* _Plain-text document sources_
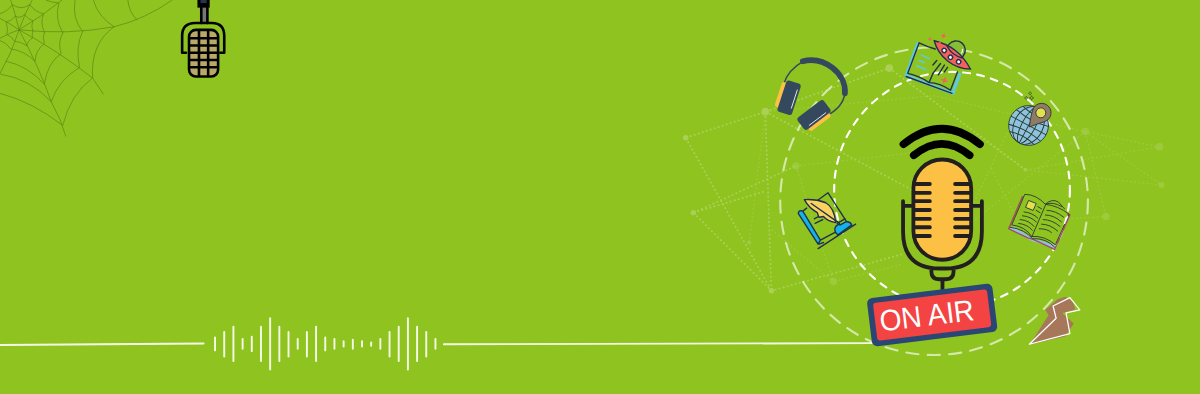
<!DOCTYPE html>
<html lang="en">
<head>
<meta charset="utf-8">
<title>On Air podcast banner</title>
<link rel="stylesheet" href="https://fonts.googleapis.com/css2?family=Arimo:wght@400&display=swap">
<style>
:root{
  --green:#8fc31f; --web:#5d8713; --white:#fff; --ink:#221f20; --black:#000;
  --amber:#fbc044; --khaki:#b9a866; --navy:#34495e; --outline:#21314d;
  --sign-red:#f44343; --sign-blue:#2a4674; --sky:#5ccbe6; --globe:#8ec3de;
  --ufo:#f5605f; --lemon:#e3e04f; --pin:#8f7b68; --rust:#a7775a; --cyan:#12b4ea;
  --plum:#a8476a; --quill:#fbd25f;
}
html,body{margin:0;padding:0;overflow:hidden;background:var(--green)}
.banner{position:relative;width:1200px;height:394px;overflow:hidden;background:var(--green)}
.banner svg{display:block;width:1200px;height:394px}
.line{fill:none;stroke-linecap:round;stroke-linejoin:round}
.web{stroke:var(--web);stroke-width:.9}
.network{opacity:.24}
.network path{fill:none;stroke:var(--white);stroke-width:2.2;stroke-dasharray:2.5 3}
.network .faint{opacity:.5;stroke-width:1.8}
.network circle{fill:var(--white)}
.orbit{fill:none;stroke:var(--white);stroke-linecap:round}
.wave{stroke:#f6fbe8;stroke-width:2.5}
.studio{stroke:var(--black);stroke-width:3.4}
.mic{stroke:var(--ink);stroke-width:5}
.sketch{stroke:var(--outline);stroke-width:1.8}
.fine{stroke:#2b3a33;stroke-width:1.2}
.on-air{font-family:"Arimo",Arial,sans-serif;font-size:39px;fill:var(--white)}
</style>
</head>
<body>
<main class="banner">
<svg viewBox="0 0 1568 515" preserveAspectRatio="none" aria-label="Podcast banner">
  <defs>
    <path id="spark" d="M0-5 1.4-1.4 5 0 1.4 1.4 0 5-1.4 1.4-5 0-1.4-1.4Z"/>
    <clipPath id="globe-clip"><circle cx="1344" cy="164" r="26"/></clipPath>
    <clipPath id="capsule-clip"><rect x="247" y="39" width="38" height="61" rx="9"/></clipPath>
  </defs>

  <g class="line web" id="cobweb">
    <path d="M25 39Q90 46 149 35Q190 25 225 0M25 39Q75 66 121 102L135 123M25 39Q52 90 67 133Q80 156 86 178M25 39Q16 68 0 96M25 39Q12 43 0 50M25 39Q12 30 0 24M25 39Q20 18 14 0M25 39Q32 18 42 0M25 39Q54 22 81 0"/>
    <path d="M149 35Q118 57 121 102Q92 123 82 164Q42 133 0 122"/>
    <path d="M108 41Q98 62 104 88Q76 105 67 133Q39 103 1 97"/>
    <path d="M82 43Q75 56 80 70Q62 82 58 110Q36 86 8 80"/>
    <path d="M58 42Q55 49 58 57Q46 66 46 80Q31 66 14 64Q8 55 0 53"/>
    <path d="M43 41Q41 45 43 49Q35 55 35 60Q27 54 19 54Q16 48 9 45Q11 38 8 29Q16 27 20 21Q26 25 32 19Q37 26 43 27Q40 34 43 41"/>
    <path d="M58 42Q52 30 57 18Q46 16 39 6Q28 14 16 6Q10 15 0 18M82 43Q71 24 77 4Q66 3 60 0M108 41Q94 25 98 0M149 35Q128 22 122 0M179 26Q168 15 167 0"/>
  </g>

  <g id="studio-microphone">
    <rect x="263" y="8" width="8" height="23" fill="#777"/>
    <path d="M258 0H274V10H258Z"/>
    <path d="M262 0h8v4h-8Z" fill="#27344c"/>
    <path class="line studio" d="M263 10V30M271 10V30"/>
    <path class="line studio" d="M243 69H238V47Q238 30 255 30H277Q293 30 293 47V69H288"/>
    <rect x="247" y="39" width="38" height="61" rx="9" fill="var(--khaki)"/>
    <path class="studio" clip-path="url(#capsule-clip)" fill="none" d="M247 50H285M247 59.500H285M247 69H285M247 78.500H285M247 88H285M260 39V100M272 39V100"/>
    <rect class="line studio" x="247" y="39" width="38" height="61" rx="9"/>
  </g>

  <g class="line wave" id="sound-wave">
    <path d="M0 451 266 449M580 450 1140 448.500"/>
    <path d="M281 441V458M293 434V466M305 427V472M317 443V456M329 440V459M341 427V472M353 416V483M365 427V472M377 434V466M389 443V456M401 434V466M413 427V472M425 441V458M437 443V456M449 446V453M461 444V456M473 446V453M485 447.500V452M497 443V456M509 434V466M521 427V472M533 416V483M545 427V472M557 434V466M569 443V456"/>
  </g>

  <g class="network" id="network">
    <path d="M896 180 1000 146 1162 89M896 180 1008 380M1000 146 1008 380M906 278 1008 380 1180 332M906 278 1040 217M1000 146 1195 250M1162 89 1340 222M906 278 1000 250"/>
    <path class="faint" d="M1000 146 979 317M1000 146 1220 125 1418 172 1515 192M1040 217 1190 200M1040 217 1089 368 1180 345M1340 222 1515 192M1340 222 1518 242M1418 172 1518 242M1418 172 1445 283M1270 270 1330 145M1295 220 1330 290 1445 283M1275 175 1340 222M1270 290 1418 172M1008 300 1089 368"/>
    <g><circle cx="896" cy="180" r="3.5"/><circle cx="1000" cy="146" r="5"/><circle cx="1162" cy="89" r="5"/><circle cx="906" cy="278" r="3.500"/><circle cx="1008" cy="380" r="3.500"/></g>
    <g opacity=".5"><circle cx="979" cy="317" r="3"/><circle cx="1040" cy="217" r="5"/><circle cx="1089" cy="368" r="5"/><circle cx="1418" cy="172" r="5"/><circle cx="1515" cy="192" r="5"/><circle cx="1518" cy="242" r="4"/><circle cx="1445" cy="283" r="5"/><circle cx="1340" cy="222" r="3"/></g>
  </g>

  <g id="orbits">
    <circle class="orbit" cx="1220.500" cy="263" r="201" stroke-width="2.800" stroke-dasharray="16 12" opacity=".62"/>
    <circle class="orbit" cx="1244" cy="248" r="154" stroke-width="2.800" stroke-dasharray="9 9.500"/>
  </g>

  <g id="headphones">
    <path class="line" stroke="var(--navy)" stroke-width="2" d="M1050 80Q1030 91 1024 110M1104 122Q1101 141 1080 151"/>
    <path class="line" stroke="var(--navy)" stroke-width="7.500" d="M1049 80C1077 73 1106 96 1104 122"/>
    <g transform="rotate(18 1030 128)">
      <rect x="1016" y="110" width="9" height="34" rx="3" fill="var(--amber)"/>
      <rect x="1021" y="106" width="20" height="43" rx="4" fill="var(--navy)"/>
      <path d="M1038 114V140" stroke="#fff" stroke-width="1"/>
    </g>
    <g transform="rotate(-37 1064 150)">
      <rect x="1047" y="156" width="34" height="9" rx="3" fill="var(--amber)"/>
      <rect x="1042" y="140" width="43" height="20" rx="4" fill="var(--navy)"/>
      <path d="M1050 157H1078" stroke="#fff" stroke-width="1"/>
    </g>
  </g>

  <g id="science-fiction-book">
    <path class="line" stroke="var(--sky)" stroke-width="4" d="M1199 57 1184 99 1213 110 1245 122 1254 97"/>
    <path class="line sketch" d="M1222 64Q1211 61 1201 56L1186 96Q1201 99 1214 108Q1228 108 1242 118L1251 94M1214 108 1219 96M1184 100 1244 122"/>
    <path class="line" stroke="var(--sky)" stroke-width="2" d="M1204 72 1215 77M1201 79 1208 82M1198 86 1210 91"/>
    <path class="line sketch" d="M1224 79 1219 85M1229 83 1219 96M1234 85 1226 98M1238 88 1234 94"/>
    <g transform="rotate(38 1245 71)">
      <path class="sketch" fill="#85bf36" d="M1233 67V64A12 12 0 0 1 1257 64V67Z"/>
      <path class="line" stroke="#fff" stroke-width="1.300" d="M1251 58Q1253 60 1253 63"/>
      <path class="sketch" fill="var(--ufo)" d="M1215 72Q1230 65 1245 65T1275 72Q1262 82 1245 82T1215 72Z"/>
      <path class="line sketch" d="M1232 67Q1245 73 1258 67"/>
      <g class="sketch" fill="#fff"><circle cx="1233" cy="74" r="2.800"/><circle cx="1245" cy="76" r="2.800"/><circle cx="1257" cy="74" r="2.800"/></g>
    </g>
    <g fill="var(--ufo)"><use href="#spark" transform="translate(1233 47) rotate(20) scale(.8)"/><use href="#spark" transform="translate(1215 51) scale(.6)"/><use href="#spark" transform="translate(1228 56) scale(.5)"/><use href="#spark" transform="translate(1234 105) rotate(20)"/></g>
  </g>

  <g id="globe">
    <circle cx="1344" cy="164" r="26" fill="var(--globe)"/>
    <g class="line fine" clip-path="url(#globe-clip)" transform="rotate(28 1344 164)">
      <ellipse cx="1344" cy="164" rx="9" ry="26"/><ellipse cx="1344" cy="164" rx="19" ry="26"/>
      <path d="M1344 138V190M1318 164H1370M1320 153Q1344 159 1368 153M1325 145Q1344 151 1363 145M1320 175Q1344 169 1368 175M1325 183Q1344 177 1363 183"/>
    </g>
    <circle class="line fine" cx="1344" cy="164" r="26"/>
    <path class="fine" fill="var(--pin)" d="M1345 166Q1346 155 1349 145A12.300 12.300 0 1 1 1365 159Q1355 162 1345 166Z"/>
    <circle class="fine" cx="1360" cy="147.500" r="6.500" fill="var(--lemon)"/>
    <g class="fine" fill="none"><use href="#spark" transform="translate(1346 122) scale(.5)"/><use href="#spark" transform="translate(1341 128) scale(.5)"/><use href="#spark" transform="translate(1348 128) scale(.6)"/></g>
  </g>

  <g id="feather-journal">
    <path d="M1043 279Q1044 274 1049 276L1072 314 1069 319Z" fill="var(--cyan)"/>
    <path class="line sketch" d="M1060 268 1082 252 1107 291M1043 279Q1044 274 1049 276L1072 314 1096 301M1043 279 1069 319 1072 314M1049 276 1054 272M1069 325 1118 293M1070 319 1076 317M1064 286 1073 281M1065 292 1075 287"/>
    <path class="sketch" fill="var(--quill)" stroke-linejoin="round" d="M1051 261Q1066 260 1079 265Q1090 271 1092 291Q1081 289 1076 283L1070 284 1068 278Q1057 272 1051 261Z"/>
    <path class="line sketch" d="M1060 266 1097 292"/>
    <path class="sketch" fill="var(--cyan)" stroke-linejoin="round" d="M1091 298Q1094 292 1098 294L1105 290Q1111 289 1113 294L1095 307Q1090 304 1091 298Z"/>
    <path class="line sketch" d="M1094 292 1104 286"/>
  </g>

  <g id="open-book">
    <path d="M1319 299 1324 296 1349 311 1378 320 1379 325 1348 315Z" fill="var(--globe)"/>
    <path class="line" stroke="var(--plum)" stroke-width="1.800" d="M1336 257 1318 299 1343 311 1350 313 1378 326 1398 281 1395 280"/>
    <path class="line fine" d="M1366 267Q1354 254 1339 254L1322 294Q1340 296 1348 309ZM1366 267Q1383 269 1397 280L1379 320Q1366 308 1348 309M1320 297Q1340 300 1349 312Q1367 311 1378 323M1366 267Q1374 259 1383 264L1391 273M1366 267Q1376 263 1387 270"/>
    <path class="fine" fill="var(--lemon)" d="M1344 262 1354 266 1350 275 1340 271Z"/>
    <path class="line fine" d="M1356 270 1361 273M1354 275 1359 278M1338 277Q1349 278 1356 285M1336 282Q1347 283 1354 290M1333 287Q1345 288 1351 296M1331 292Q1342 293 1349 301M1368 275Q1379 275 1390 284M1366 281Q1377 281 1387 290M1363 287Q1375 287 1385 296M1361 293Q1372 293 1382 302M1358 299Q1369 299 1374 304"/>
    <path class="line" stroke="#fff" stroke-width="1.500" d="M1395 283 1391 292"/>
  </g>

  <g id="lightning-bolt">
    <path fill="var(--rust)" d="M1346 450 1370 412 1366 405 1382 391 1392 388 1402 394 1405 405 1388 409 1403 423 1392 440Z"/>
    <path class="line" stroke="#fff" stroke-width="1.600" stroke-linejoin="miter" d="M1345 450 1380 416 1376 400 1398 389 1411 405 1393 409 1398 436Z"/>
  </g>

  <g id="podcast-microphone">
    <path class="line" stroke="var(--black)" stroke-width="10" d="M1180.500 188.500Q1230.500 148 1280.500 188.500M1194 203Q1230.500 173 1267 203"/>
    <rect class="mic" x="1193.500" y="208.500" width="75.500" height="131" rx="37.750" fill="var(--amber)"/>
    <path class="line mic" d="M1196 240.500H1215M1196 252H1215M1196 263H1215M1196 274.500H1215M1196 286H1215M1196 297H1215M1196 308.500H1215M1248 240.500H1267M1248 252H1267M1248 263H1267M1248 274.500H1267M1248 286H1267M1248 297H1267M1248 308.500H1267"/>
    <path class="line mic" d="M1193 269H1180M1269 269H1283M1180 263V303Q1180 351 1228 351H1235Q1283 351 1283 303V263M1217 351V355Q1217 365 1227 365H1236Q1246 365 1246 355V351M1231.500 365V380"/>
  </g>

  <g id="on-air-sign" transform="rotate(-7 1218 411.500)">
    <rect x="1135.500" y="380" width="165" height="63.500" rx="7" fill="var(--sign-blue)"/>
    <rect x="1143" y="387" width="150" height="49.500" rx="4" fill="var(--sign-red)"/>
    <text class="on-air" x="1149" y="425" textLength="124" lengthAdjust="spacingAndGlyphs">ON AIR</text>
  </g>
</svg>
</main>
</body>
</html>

* * *

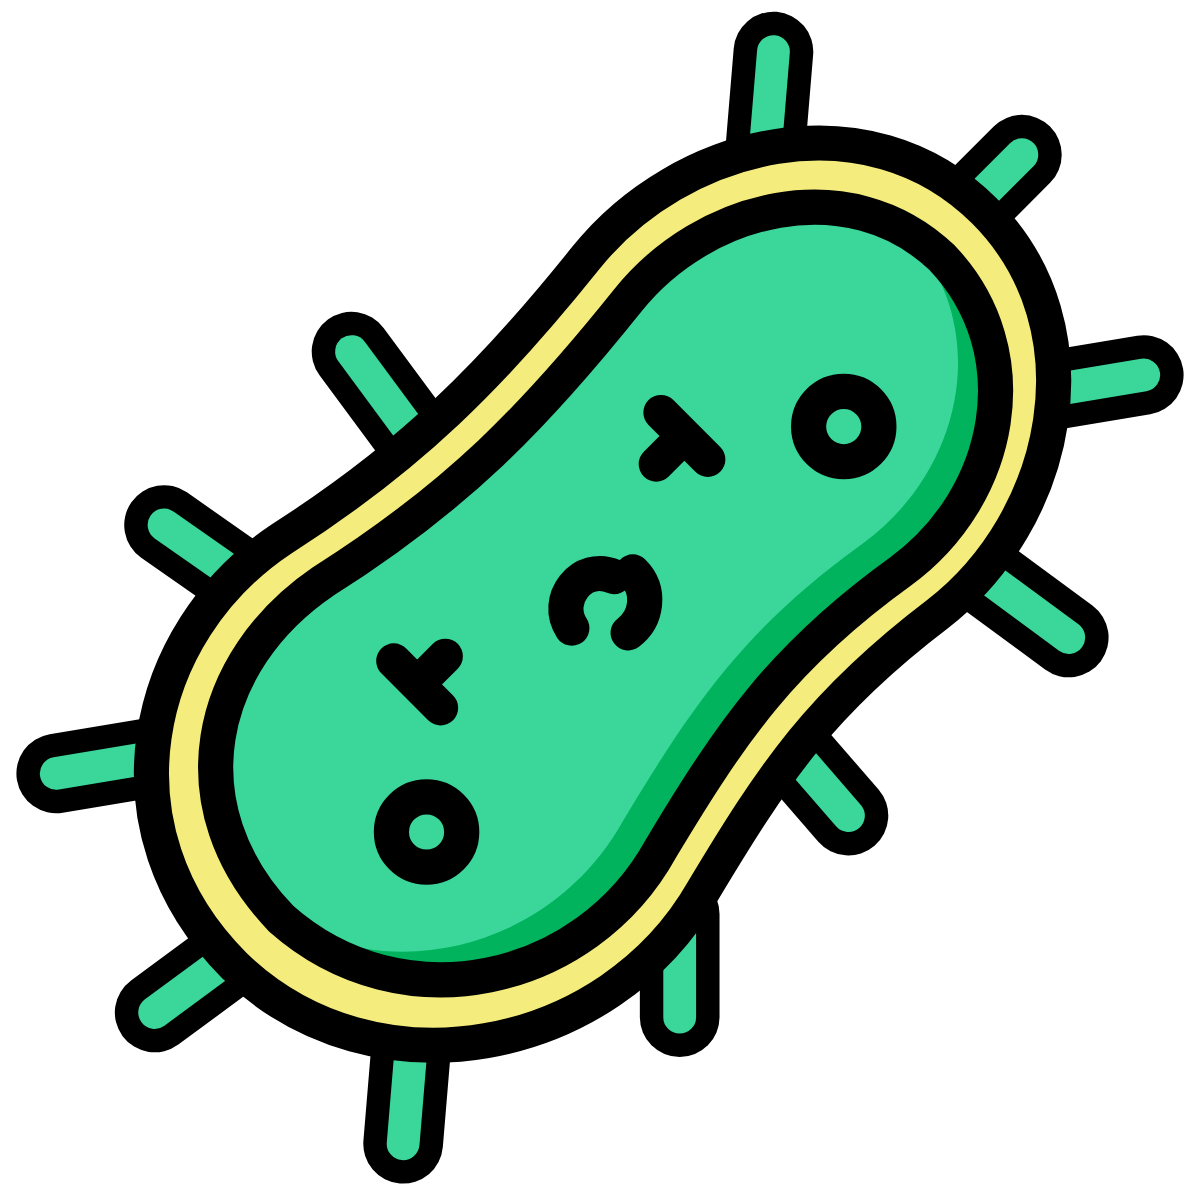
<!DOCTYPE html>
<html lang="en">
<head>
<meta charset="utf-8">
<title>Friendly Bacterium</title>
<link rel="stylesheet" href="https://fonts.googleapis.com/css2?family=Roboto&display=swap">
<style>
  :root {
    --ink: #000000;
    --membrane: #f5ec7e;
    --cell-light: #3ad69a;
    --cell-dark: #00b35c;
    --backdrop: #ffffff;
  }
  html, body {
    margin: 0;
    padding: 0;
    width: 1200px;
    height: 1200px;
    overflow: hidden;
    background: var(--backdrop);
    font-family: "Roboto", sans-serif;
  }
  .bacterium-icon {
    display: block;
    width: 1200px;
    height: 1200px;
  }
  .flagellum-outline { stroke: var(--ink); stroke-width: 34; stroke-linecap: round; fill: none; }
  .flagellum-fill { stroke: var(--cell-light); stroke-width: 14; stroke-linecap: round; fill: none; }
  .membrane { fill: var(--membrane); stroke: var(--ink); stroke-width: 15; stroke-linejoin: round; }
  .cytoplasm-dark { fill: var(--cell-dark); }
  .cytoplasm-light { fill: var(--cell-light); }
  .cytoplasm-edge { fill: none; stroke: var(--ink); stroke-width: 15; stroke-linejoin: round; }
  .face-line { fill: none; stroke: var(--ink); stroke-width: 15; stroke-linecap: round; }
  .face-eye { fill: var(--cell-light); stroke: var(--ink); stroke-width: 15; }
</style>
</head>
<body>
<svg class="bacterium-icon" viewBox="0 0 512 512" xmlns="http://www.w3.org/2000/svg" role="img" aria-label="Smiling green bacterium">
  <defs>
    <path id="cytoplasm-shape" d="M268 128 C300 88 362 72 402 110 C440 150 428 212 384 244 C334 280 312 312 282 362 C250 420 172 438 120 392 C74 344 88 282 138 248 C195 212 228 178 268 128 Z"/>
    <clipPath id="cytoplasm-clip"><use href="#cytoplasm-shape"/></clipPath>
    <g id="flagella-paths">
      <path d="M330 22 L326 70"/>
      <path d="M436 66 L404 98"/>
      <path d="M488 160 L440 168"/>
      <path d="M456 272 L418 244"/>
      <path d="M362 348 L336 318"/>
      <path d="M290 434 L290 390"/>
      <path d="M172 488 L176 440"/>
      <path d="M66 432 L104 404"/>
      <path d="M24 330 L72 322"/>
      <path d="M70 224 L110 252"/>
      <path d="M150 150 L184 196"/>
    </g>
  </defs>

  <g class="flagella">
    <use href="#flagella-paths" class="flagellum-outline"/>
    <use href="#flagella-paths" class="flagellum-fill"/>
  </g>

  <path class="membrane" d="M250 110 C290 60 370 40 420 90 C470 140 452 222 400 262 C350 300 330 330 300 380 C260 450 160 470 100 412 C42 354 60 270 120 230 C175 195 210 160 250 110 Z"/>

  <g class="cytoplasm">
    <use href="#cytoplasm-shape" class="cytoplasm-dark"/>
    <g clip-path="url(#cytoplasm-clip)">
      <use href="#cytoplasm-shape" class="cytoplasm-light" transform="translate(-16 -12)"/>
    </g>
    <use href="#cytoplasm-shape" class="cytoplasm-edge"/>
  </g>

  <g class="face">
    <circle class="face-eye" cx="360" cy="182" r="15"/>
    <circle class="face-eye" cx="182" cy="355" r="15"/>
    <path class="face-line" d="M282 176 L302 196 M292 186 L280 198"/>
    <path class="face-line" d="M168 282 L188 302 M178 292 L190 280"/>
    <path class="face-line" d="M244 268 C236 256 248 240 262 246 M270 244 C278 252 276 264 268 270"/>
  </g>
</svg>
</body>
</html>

* _Exercise objective_
Go through the records and gather the lines that hold "black".

* _Result_
  --green:#8fc31f; --web:#5d8713; --white:#fff; --ink:#221f20; --black:#000;
.studio{stroke:var(--black);stroke-width:3.4}
    <path class="line" stroke="var(--black)" stroke-width="10" d="M1180.500 188.500Q1230.500 148 1280.500 188.500M1194 203Q1230.500 173 1267 203"/>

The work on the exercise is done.